Most people, when thinking about a logo for their business or club, start by producing something for their business cards, stationery, advertising posters etc, and only later realise that it is also a good idea to have their logo on their garments, such as Polo shirts, aprons, or caps etc.
As a result, we often receive images of highly coloured logos that contain a lot of fine detail. There may also be a lot of outlining around such detail to emphasise it. This scenario is further compounded by the design having text – such as a business name – which uses very small lettering, often a thin, cursive script – or an elaborate Serif font.
While such a logo can easily be printed onto a small business card or letterhead, and look visually stunning, it is often simply not possible to satisfactorily to reproduce the same level of detail using embroidery, as it boils down to the resolution achievable on an embroidery machine, as opposed to that from a modern print process, or computer screen – and there is a big difference!
However, all is not lost! By following a few simple rules, your logo can still be visually appealing, and convey the “Brand Image” that you wish. So here are a few pointers toward achieving an embroidered logo you will be proud to wear. We would also say that these are not only our suggestions, it is industry standard advice that can be found all over the internet should you “Google” something like “What makes a good logo design for embroidery” or similar:
1) It is preferrable that the main elements that make up the design be solid blocks of colour, avoiding if possible, a lot of closely spaced sharp points, as again, some of the fine detail will be lost
Our maximum recommended size for left chest embroidery is approx 100-110mm wide.
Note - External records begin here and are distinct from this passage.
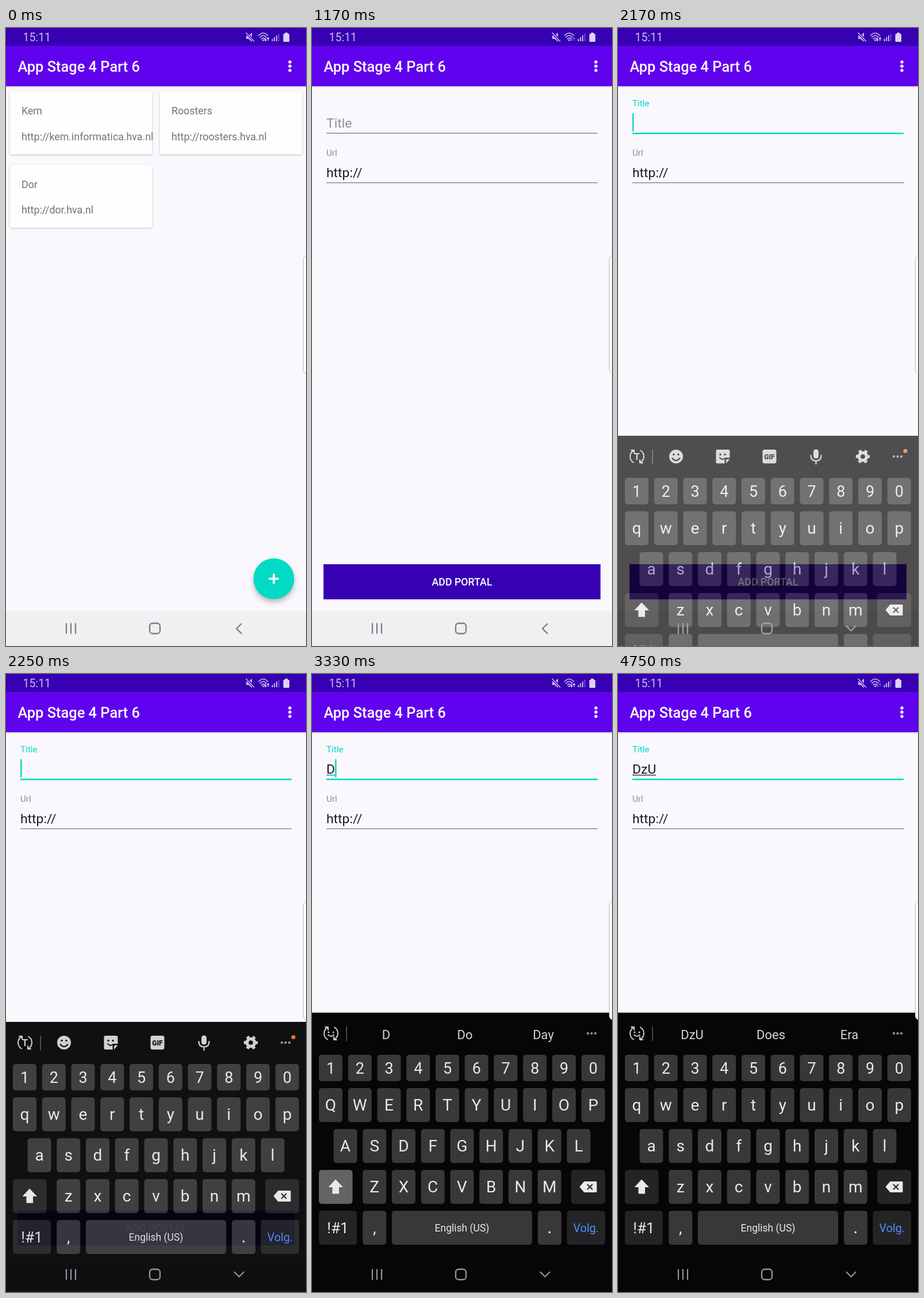
An HTML page for the animation above (5.08 s loop, 522x1073 px).

```html
<!DOCTYPE html>
<html lang="en">
<head>
<meta charset="utf-8">
<title>Portal form</title>
<style>
html, body { margin: 0; width: 100%; height: 100%; overflow: hidden; background: #faf8fc; }
svg { display: block; width: 100vw; height: 100vh; font-family: Roboto, "Noto Sans", sans-serif; }
text { white-space: pre; }
.mid { text-anchor: middle; }
.line { fill: none; stroke-linecap: round; stroke-linejoin: round; }
.card rect { fill: #fffeff; filter: drop-shadow(0 1.5px 1.5px rgba(0,0,0,.24)); }
.card text { font-size: 17.8px; fill: #747276; }
#fab { filter: drop-shadow(0 5px 5px rgba(0,0,0,.27)); }
</style>
</head>
<body>
<svg id="stage" viewBox="0 0 522 1073" preserveAspectRatio="none"></svg>
<script>
const LOOP = 5080;
const INK = '#e9e9ea', KEY = '#38383b', DARK = '#242427', LIT = '#636366', TEAL = '#03dac5';

const rect = (x, y, w, h, fill, r = 0, more = '') =>
  `<rect x="${x}" y="${y}" width="${w}" height="${h}" rx="${r}" fill="${fill}" ${more}/>`;
const circle = (x, y, r, fill, more = '') =>
  `<circle cx="${x}" cy="${y}" r="${r}" fill="${fill}" ${more}/>`;
const text = (x, y, size, fill, str, more = '') =>
  `<text x="${x}" y="${y}" font-size="${size}" fill="${fill}" ${more}>${str}</text>`;
const mid = (x, y, size, fill, str, more = '') => text(x, y, size, fill, str, `class="mid" ${more}`);
const path = (d, stroke, width, more = '') =>
  `<path class="line" d="${d}" stroke="${stroke}" stroke-width="${width}" ${more}/>`;
const group = (id, body, more = '') => `<g id="${id}" ${more}>${body}</g>`;

function statusBar() {
  const c = '#c5b6e9';
  const bars = [0, 1, 2, 3].map(i =>
    rect(462.5 + i * 3.7, 19 - i * 3, 2, 4 + i * 3, c, 0, i > 2 ? 'opacity=".4"' : '')).join('');
  return rect(0, 0, 522, 31, '#3700b3') +
    text(29.5, 23, 19.5, '#c9bce9', '15:11') +
    `<path d="M418 13h4l6-5v16l-6-5h-4z" fill="${c}"/>` +
    path('M418 8.5L432 23', '#3700b3', 4) + path('M418 8.5L431.5 23', c, 1.6) +
    path('M439.5 13Q447.5 4.500 455.500 13M442 16Q447.500 10 453 16M444.500 19Q447.500 16 450.500 19', c, 1.7) +
    circle(447.5, 21.2, 1.5, c) +
    group('arrows', path('M451.500 17v5M450 20.500l1.500 1.800 1.500-1.800M456 22v-5M454.500 18.500l1.500-1.800 1.500 1.800', '#e2d9f5', 1.2)) +
    bars + rect(482.5, 10, 10.5, 14, '#dcd2f2', 1.5) + rect(485.2, 8, 5, 3, '#dcd2f2', 1);
}

function appBar() {
  return rect(0, 31, 522, 70, '#6002ee', 0, 'style="filter:drop-shadow(0 1px 1.5px rgba(0,0,0,.25))"') +
    text(20.5, 76, 25.4, '#fff', 'App Stage 4 Part 6', 'font-weight="500"') +
    [59, 66.3, 73.6].map(y => circle(494, y, 2.7, '#fff')).join('');
}

const card = (x, y, name, url) => `<g class="card">${rect(x, y, 248, 109.5, '#fff', 4.5)}` +
  `<text x="${x + 20.5}" y="${y + 40.3}">${name}</text><text x="${x + 20.5}" y="${y + 85}">${url}</text></g>`;

function form() {
  return text(25, 173, 22.9, '#918e94', 'Title', 'id="label"') +
    rect(25, 182, 472, 1.3, '#7f7c83', 0, 'id="line"') +
    text(25, 173, 22.9, '#1c1a1e', '', 'id="typed"') +
    rect(25, 174.8, 0, 1.5, '#333', 0, 'id="under"') +
    rect(25, 148, 2.5, 31.5, TEAL, 0, 'id="cursor"') +
    text(25, 222.3, 15.2, '#918e94', 'Url') +
    text(25, 259, 22.9, '#1c1a1e', 'http://') +
    rect(25, 268, 472, 1.3, '#7f7c83') +
    rect(20, 931, 482, 61, '#3700b3') +
    mid(261, 968.2, 17.8, '#fff', 'ADD PORTAL', 'font-weight="500"');
}

function fab() {
  return circle(0, 0, 35.5, TEAL) + circle(0, 0, 35.5, '#3bcabb', 'id="tint"') +
    rect(-8.7, -1.8, 17.4, 3.6, '#fff') + rect(-1.8, -8.7, 3.6, 17.4, '#fff');
}

function navIcons() {
  return path('M105 1034v17M113 1034v17M121 1034v17', 'currentColor', 2.2) +
    `<rect x="250" y="1033.500" width="18" height="18" rx="5" fill="none" stroke="currentColor" stroke-width="2.300"/>` +
    path('M409.500 1034.500l-8.500 8.300 8.500 8.300', 'currentColor', 2.2, 'id="back"') +
    path('M397.500 1038.500l8 8 8-8', 'currentColor', 2.2, 'id="down"');
}

const key = (id, x, y, w, h, label, size = 28, fill = KEY) =>
  rect(x, y, w, h, fill, 5, `id="k-${id}" data-fill="${fill}"`) +
  mid(x + w / 2, y + h / 2 + 9.5, size, INK, label, `data-letter="${id}"`);

const row = (chars, x, y, h, size) =>
  [...chars].map((c, i) => key(c, x + i * 50.75, y, 41, h, c, size)).join('');

function toolbar() {
  const c = '#cfcfd1', b = '#060508';
  const face = x => circle(x - 4, 620.5, 1.7, b) + circle(x + 4, 620.5, 1.7, b);
  return path('M27 634.500A12 12 0 0 1 27.500 613.500M39 613.500A12 12 0 0 1 38.500 634.500', c, 2) +
    path('M23 613h5v5M43 635h-5v-5', c, 2) +
    rect(59.5, 612, 1.3, 25, '#6b6b6e') +
    [480, 486.5, 493].map(x => circle(x, 624, 2.2, '#8e8e91')).join('') +
    group('tools',
      mid(33, 630, 16, c, 'T', 'font-weight="700"') +
      circle(101, 624, 12, c) + face(101) + path('M94.500 627Q101 635 107.500 627', b, 2) +
      `<path d="M173 612h19q2.500 0 2.500 2.500V626h-6q-3 0-3 3v7H173q-2.500 0-2.500-2.500v-19q0-2.500 2.500-2.500zM188 636v-5q0-2.500 2.500-2.500h4z" fill="${c}"/>` +
      face(182) + path('M177 626Q181 631 186 627', b, 1.8) +
      rect(251.5, 612, 24, 24, c, 3.5) + mid(263.5, 628.5, 12, b, 'GIF', 'font-weight="900"') +
      rect(340, 611.5, 9, 16, c, 4.5) + path('M335.500 622Q335.500 631.500 344.500 631.500T353.500 622M344.500 632v5', c, 2.2) +
      circle(426, 624, 6.6, 'none', `stroke="${c}" stroke-width="5.500"`) +
      circle(426, 624, 10.2, 'none', `stroke="${c}" stroke-width="4" stroke-dasharray="5.340" stroke-dashoffset="2.670"`) +
      circle(500, 614.5, 3.6, '#e8732c')) +
    group('words',
      circle(28.8, 622, 1.5, c) + circle(37.2, 622, 1.5, c) + path('M28 626.500Q33 631.500 38 626.500', c, 1.8) +
      [129, 266, 402.5].map(x => mid(x, 633.5, 22, '#d5d5d7', '')).join(''));
}

function keyboard() {
  return rect(0, 588, 522, 485, '#060508') + toolbar() +
    row('1234567890', 12, 661, 46, 27) + row('qwertyuiop', 12, 719, 59) +
    row('asdfghjkl', 37.5, 790, 59) + row('zxcvbnm', 88.2, 861, 59) +
    key('shift', 12, 861, 58.5, 59, '', 28, DARK) + key('del', 451, 861, 59, 59, '', 28, DARK) +
    `<path d="M41 877.500L54 891H47V902.500H35.500V891H28.500z" fill="${INK}"/>` +
    `<path d="M465.500 890.500l8-9.500H494q1.500 0 1.500 1.500v16q0 1.500-1.500 1.500H473.500z" fill="${INK}"/>` +
    path('M479.500 886.500l8 8M487.500 886.500l-8 8', DARK, 2) +
    key('sym', 12, 932, 66, 59, '!#1', 26, DARK) + key(',', 88.2, 932, 41, 59, ',') +
    rect(139, 932, 244, 59, KEY, 5) + mid(261, 967.5, 17.5, INK, 'English (US)') +
    key('.', 393, 932, 41, 59, '.', 32) +
    rect(443.5, 932, 66.5, 59, DARK, 5) + mid(476.8, 968.5, 19.8, '#4a91f7', 'Volg.');
}

const stage = document.getElementById('stage');
stage.innerHTML =
  rect(0, 0, 522, 1073, '#faf8fc') +
  group('cards',
    card(6.5, 110, 'Kem', 'http://kem.informatica.hva.nl') +
    card(267.5, 110, 'Roosters', 'http://roosters.hva.nl') +
    card(6.5, 237.3, 'Dor', 'http://dor.hva.nl')) +
  group('form', form()) + group('fab', fab()) +
  appBar() + statusBar() +
  rect(0, 1012, 522, 61, '#f2eff3') +
  group('board', rect(0, 1073, 522, 160, '#060508') + keyboard()) +
  group('nav', navIcons()) +
  rect(517.3, 394.5, 20, 206, '#fff', 7, 'stroke="#b9b7bb" stroke-width="1"');

const el = id => document.getElementById(id);
const set = (id, attrs) => { for (const k in attrs) el(id).setAttribute(k, attrs[k]); };
const letters = [...stage.querySelectorAll('[data-letter]')].filter(n => /^[a-z]$/.test(n.dataset.letter));
const words = [...el('words').querySelectorAll('text')];

const start = { cards: 1, form: 0, fab: 1, tint: 0, arrows: 1, focus: 0, cursor: 0, nav: '#7d7b80', down: 0,
  drop: 0, alpha: 0, shift: 0, caps: 0, press: '', typed: '', words: null, blue: 0, under: '#1c8fa8' };

// Each step changes only the listed parts, from its time on.
const steps = [
  [580, { tint: .3 }],
  [660, { tint: .65 }],
  [750, { tint: 1, arrows: .4 }],
  [920, { cards: 0, fab: .76 }],
  [1000, { fab: .4, form: 1 }],
  [1090, { fab: .1 }],
  [1170, { fab: 0 }],
  [1580, { arrows: 1 }],
  [1920, { focus: .3, cursor: 1 }],
  [2000, { focus: .8 }],
  [2080, { focus: 1, down: 1, nav: '#b8b6b9' }],
  [2170, { drop: 120, alpha: .7, nav: '#a5a4a6' }],
  [2250, { drop: 16, alpha: .955, nav: '#97969a' }],
  [2330, { drop: 3, alpha: 1 }],
  [2420, { drop: 0, cursor: 0 }],
  [2920, { cursor: 1 }],
  [3000, { press: 'shift' }],
  [3080, { press: '', shift: 1, caps: 1 }],
  [3250, { press: 'd' }],
  [3330, { press: '', typed: 'D', words: ['D', 'Do', 'Day'] }],
  [3500, { shift: 0, caps: 0 }],
  [3580, { press: 'z' }],
  [3670, { press: '', typed: 'Dz', words: ['Dz', 'De', 'DzU'], blue: 1 }],
  [3750, { press: 'shift' }],
  [3830, { press: '', shift: 1, caps: 1 }],
  [4000, { shift: 0 }],
  [4080, { press: 'u' }],
  [4170, { cursor: 0 }],
  [4250, { press: '', typed: 'DzU', caps: 0, cursor: 1 }],
  [4330, { words: ['DzU', 'Does', 'Era'], blue: 0 }],
  [4420, { arrows: .4 }],
  [4580, { under: '#39373b' }],
  [4750, { cursor: 0 }]
];

const mix = (a, b, p) => a + (b - a) * p;

function draw(s) {
  set('cards', { opacity: s.cards });
  set('form', { opacity: s.form });
  set('fab', { transform: `translate(466 956.300) scale(${s.fab})`, opacity: s.fab ? 1 : 0 });
  set('tint', { opacity: s.tint });
  set('arrows', { opacity: s.arrows });
  set('label', { y: mix(173, 136.3, s.focus), 'font-size': mix(22.9, 15.2, s.focus), fill: s.focus ? TEAL : '#918e94' });
  set('line', s.focus ? { y: 181.7, height: 2.6, fill: TEAL } : { y: 182, height: 1.3, fill: '#7f7c83' });

  el('typed').textContent = s.typed;
  const width = s.typed ? el('typed').getComputedTextLength() : 0;
  set('under', { width, fill: s.under });
  set('cursor', { x: 25 + width, opacity: s.cursor });

  set('board', { transform: `translate(0 ${s.drop})`, opacity: s.alpha });
  set('nav', { color: s.nav });
  set('back', { opacity: 1 - s.down });
  set('down', { opacity: s.down });
  set('tools', { opacity: s.words ? 0 : 1 });
  set('words', { opacity: s.words ? 1 : 0 });
  words.forEach((n, i) => {
    n.textContent = s.words ? s.words[i] : '';
    n.setAttribute('fill', s.blue && i === 1 ? '#2f8ff0' : '#d5d5d7');
  });
  for (const n of letters) {
    const c = n.dataset.letter;
    n.textContent = s.caps ? c.toUpperCase() : c;
    set('k-' + c, { fill: s.press === c ? LIT : KEY });
  }
  set('k-shift', { fill: s.shift ? LIT : s.press === 'shift' ? '#4a4a4d' : DARK });
}

let shown = -1;
function tick() {
  const t = performance.now() % LOOP;
  const past = steps.filter(([at]) => at <= t);
  if (past.length !== shown) {
    shown = past.length;
    draw(Object.assign({}, start, ...past.map(([, change]) => change)));
  }
  requestAnimationFrame(tick);
}
tick();
</script>
</body>
</html>
```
The actual size of garment can play a part here, as a small “Ladies-fitT” shirt, will not provide the same space for “hooping” the garment, as does a “Large i.e. 4XL” in the “Male” equivalent.
We would suggest avoiding outlines or shadowing on lettering with embroidery as it does not always achieve suitable results – it rather depends on the material being embroidered
2) Shaded fills, while possible to a limited degree, often cannot be reproduced very accurately – especially at small sizes, and are best avoided if at all possible. as a reel of embroidery thread is the same single colour from start to finish. Where one colour ends, and another begins, will result in a sharp division between the two. Therefore transitions from, for example, black, through various shades of grey, to white cannot easily be achieved – especially in a small space such as a left chest or cap logo.
3)Consider the colours in your logo, with regard to colour of the item the logo is to be stitched on. We regularly get requests for designs that may be mainly in a solid colour, and the client wants it stitched on a garment that is the same colour! Requests for black on black for example, are very popular – as are blue on blue, or green on green etc. particularly with the lettering. When we point out that the embroidery will not show against a similarly coloured background, the client often says “Oh! I never thought about that!
The above represent a few of the pitfalls that can be encountered when deciding that you want your existing logo embroidered on a garment, in order to promote your business – there are some others as well.
In an ideal world, you would design your logo for embroidery first, and then use that design for you stationery etc. However, it does not always happen that way – and it is not the end of the world. At Mother Goose embroidery, we are always very willing to assist you with getting your logo onto garments, and will liase closely with you in overcoming any possible problems, so that we, as well as you, will be very satisfied with the final product.
We are more than happy to hear from you at any time – just send us a message or phone us.